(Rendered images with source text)
************

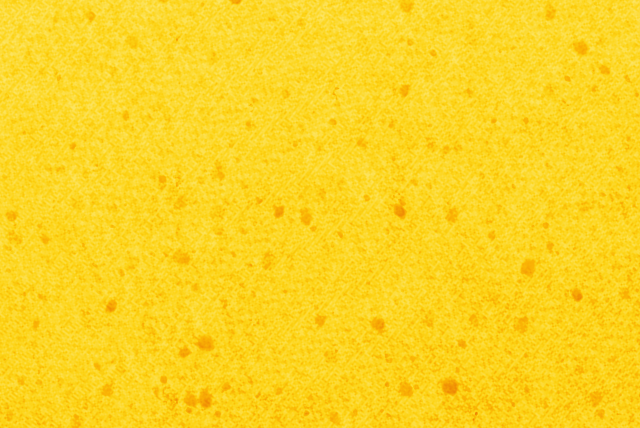
This texture is drawn by a WebGL 2 fragment shader. Its source:

```glsl
#version 300 es
precision highp float;
// Yellow cellulose sponge: fine pale grain on a soft vertical gradient, pitted by
// oval orange pores of three sizes (jittered grids) and a few gritty patches.
// All parts add to one tone value, which a colour ramp turns into yellow.

uniform vec2 u_resolution;
out vec4 fragColor;

float hash(vec2 p) {
  return fract(sin(dot(p, vec2(127.1, 311.7))) * 43758.5453);
}

float noise(vec2 p) {
  vec2 i = floor(p), f = fract(p);
  f = f * f * (3.0 - 2.0 * f);
  return mix(mix(hash(i), hash(i + vec2(1, 0)), f.x),
             mix(hash(i + vec2(0, 1)), hash(i + vec2(1, 1)), f.x), f.y);
}

// Depth of the deepest pore here: one jittered, tilted oval per occupied cell.
float pores(vec2 p, float cell, float share, vec2 radii, float depth, float seed) {
  vec2 home = floor(p / cell);
  float deepest = 0.0;
  for (int y = -1; y <= 1; y++) {
    for (int x = -1; x <= 1; x++) {
      vec2 id = home + vec2(x, y);
      vec2 key = id + seed;
      if (hash(key + 3.3) > share) continue;
      vec2 centre = (id + 0.1 + 0.8 * vec2(hash(key + 11.7), hash(key + 27.1))) * cell;
      float tilt = mix(-0.3, 1.1, hash(key + 41.9));
      float c = cos(tilt), s = sin(tilt);
      vec2 d = mat2(c, -s, s, c) * (p - centre);
      float radius = mix(radii.x, radii.y, pow(hash(key + 53.3), 1.5));
      d.x *= mix(1.05, 1.5, hash(key + 67.7));
      float r = length(d) / radius;
      float strength = mix(0.35, 1.0, pow(hash(key + 71.3), 1.3));
      // The lower wall catches a little more shade than the upper one.
      float shade = 0.9 - 0.25 * clamp(d.y / radius, -1.0, 1.0);
      float inside = 1.0 - smoothstep(0.55, 1.2, r);
      deepest = max(deepest, depth * strength * shade * inside);
    }
  }
  return deepest;
}

// Sponge colours from deep orange (-3) through golden yellow (2) to pale (5).
vec3 ramp(float t) {
  vec3 c = mix(vec3(0.93, 0.53, 0.02), vec3(0.98, 0.71, 0.02), smoothstep(-3.5, 0.2, t));
  c = mix(c, vec3(0.98, 0.79, 0.05), clamp(t, 0.0, 1.0));
  c = mix(c, vec3(0.99, 0.83, 0.09), clamp(t - 1.0, 0.0, 1.0));
  return c + vec3(0.0, 0.017, 0.078) * clamp(t - 2.0, 0.0, 4.0);
}

void main() {
  vec2 uv = gl_FragCoord.xy / u_resolution.y;

  // Slightly uneven pore outlines
  vec2 ragged = uv + 0.006 * (vec2(noise(uv * 65.0), noise(uv * 65.0 + 37.0)) - 0.5)
                   + 0.002 * (vec2(noise(uv * 170.0), noise(uv * 170.0 + 59.0)) - 0.5);

  // Large, medium and small pores
  float pit = pores(ragged, 0.115, 0.42, vec2(0.014, 0.026), 4.8, 5.0);
  pit = max(pit, pores(ragged, 0.062, 0.42, vec2(0.008, 0.014), 3.4, 101.0));
  pit = max(pit, pores(ragged, 0.036, 0.35, vec2(0.005, 0.009), 2.2, 203.0));

  // Sparse patches of dark grit
  float patchy = pores(ragged, 0.17, 0.28, vec2(0.014, 0.028), 1.0, 307.0);
  float grit = patchy * smoothstep(0.5, 0.8, noise(uv * 150.0 + 17.0));

  // Grain on two turned grids, calmer inside the pores
  vec2 fine = mat2(0.8, 0.6, -0.6, 0.8) * uv;
  vec2 coarse = mat2(0.92, -0.39, 0.39, 0.92) * uv;
  float grain = 3.9 * (noise(fine * 230.0 + 400.0) - 0.5)
              + 1.7 * (noise(coarse * 120.0 + 171.0) - 0.5);
  grain *= 1.0 - 0.55 * smoothstep(0.5, 3.0, pit);

  // Broad light: paler towards the top left, with faint clouds
  float light = 2.75 + 1.3 * (uv.y - 0.5) - 0.35 * (uv.x - 0.75);
  light += 0.8 * (noise(coarse * 13.0 + 23.0) - 0.5);
  light += 0.6 * (noise(fine * 36.0 + 83.0) - 0.5);

  fragColor = vec4(ramp(light + grain - pit - 4.5 * grit), 1.0);
}
```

************

» Aim of the task:
The answer is each line from the entries above in which the word "home" occurs.

» Response to this task:
  vec2 home = floor(p / cell);
      vec2 id = home + vec2(x, y);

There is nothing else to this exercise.